Segment Start: DATASET RECORDS

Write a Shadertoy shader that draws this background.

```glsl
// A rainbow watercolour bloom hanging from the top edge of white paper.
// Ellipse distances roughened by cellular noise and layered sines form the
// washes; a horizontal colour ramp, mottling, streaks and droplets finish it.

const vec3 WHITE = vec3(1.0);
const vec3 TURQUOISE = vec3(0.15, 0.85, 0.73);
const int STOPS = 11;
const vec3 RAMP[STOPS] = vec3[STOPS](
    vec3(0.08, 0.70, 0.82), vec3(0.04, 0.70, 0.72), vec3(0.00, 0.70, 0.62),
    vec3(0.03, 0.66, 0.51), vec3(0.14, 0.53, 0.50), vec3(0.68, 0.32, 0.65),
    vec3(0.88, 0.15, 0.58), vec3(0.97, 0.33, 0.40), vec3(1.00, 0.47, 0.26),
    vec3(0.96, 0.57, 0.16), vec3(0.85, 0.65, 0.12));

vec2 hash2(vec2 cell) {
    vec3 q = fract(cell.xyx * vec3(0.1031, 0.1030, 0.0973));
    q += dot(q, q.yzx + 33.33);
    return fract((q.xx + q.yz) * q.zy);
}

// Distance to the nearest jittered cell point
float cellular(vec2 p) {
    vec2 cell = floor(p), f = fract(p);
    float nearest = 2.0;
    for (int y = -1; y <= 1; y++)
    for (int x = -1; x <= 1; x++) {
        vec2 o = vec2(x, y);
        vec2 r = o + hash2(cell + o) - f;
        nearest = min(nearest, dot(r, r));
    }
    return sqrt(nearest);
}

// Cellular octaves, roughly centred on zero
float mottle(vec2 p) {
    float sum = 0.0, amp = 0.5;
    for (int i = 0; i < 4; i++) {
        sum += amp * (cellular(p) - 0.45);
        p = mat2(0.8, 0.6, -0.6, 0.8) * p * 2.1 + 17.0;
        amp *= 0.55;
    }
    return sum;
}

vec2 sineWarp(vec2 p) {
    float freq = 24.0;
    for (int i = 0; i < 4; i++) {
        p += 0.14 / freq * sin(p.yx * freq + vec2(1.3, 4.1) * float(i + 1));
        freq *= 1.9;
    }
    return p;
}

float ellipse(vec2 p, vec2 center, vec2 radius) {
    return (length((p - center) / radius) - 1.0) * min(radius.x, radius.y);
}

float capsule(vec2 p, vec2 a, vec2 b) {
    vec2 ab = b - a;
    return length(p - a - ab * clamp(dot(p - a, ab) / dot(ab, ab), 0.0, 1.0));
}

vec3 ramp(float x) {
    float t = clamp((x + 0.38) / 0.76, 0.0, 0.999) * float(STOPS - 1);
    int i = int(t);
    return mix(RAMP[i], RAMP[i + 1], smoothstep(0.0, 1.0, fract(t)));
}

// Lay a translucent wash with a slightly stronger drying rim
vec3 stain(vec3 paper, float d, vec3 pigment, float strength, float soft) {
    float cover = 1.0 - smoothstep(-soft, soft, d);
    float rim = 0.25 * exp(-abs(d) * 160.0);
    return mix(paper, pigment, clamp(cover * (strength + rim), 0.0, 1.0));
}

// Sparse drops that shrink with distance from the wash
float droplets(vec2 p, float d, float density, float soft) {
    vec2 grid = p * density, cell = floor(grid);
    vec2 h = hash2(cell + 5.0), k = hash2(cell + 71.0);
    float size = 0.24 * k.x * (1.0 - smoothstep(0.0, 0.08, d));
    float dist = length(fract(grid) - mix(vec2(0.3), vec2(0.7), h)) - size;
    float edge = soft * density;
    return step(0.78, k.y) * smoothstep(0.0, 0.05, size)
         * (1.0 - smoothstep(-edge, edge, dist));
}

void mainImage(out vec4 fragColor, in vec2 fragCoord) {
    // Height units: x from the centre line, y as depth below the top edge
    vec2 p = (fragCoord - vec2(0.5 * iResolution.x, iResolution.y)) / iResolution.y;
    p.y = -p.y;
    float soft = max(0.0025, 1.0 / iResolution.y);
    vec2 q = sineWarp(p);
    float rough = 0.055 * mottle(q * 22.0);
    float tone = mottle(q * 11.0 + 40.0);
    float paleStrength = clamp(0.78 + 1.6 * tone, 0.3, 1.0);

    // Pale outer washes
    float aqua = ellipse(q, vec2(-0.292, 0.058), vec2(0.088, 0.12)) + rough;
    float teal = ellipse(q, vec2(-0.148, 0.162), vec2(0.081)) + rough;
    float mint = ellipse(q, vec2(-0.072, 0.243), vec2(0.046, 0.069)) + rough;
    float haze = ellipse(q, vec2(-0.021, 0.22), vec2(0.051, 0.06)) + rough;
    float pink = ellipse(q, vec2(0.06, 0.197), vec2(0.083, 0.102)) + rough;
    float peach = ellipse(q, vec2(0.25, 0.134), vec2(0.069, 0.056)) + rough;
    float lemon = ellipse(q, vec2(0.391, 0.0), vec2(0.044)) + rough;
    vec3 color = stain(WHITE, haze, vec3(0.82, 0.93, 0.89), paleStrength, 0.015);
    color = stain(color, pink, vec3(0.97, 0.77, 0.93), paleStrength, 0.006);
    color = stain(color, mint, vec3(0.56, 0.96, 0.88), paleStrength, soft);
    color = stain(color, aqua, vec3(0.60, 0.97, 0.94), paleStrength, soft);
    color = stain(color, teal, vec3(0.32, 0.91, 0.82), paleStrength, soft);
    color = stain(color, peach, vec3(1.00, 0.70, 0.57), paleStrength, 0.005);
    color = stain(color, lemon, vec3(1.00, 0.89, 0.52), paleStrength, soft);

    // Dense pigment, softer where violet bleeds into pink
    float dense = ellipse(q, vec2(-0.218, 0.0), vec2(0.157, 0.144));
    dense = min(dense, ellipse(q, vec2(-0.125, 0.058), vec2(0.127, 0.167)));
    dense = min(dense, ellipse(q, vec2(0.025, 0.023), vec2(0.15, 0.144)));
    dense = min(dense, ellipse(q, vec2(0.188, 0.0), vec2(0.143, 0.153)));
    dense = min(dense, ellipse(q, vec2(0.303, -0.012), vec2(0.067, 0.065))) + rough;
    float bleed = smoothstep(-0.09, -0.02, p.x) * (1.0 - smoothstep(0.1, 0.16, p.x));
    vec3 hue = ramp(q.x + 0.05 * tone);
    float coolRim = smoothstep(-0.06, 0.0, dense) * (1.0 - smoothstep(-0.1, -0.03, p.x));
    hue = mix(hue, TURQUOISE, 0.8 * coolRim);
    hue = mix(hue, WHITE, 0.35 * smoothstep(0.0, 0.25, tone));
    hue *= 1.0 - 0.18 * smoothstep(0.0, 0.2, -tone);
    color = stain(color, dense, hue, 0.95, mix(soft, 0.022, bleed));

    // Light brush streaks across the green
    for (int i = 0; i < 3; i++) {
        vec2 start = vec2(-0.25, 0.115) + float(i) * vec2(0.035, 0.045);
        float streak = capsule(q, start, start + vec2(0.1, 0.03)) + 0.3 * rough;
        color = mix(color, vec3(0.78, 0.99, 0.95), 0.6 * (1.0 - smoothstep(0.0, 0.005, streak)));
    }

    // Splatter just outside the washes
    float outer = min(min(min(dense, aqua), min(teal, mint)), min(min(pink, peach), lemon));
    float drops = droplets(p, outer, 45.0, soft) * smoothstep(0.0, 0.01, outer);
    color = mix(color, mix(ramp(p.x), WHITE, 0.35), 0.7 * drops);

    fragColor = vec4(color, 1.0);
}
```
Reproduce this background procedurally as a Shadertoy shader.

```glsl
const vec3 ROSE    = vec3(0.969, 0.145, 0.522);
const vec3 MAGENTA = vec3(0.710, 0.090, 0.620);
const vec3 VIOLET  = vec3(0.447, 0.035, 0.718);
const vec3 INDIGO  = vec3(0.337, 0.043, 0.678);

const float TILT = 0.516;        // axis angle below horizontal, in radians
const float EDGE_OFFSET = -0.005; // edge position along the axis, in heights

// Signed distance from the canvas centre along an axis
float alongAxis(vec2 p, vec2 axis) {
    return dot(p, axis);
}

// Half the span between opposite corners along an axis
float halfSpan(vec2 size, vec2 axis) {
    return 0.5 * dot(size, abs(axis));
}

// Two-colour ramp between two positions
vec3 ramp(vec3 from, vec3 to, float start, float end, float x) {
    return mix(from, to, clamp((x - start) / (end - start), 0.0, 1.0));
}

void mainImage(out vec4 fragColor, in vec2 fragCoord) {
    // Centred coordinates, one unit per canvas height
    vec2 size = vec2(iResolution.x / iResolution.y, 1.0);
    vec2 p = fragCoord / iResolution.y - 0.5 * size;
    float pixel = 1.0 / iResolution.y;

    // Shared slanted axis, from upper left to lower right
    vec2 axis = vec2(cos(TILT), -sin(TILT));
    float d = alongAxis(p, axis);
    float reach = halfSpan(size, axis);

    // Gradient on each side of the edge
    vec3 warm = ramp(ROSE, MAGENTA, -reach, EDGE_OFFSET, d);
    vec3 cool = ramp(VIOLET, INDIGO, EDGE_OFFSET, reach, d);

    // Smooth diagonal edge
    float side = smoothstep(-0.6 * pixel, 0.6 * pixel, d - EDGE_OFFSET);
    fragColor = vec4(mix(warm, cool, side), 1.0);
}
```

Segment End: DATASET RECORDS

• TASK PROMPT: Among the entries above, determine how many lines hold the string "fract" and report that number alone.

• YOUR SOLUTION: 5